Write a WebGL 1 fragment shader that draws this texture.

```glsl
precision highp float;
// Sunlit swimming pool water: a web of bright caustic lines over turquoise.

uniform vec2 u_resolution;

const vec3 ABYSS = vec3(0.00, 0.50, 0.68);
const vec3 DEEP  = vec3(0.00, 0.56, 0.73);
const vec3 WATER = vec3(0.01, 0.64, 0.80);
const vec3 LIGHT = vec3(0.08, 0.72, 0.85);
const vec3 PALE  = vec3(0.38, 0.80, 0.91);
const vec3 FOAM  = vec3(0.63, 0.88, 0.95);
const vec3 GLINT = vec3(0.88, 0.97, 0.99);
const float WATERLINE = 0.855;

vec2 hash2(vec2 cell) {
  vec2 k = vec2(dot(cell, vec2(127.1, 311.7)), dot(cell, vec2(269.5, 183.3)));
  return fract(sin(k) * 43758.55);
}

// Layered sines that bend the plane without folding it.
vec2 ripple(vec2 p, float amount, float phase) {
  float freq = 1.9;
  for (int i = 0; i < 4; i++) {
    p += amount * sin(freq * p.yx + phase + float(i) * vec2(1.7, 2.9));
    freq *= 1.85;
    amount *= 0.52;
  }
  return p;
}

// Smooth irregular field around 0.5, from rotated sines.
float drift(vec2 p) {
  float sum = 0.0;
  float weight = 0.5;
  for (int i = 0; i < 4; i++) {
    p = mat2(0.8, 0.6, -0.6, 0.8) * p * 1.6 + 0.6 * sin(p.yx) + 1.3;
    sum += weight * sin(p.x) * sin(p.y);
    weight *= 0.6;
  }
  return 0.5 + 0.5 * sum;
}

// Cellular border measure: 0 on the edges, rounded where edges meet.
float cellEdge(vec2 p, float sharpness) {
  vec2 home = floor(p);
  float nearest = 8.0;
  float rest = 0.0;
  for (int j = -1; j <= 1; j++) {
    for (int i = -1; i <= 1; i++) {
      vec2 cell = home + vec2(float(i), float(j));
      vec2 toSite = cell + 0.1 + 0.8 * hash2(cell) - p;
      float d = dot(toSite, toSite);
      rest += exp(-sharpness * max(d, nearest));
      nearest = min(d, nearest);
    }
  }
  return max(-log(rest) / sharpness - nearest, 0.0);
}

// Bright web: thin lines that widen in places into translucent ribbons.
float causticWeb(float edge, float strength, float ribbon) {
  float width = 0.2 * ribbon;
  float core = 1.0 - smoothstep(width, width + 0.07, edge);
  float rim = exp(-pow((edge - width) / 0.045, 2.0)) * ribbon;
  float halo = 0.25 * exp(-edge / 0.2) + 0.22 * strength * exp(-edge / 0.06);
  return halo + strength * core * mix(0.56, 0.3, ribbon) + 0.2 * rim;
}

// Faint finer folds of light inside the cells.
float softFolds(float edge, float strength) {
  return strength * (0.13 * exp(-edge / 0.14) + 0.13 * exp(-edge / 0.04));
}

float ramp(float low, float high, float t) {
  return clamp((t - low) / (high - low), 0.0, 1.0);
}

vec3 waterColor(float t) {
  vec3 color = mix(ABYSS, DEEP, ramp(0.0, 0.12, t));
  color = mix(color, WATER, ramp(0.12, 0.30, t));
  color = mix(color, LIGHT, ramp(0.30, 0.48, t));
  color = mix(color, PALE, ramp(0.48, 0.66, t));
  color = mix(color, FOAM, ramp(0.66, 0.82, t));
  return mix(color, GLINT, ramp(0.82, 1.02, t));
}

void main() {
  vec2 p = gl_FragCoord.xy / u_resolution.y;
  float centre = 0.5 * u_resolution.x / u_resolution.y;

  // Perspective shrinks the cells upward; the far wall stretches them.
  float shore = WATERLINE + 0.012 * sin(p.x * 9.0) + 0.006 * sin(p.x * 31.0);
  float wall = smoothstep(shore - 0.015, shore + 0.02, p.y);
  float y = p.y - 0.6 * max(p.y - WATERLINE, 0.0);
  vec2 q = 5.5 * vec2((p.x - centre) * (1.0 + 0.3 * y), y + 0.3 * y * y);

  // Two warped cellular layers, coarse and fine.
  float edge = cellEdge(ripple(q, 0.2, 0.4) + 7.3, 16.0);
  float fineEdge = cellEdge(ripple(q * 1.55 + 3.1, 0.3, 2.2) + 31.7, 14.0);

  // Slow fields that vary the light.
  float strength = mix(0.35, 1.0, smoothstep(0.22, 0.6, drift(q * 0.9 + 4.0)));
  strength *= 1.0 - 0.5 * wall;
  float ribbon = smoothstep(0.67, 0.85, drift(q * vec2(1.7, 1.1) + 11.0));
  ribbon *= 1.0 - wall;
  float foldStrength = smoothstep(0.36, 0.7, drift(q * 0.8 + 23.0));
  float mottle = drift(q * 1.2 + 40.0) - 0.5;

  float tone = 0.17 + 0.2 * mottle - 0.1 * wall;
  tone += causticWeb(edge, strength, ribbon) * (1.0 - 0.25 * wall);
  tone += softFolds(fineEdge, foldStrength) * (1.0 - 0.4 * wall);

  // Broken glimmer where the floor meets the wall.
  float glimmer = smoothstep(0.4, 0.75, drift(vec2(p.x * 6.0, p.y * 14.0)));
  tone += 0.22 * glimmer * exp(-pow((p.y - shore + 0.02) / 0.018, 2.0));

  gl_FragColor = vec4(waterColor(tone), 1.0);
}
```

#### [Work instruction]
Among the lines above, find those with the string "that" and copy them.

#### [Answer to this exercise]
Write a WebGL 1 fragment shader that draws this texture.
// Layered sines that bend the plane without folding it.
// Bright web: thin lines that widen in places into translucent ribbons.
  // Slow fields that vary the light.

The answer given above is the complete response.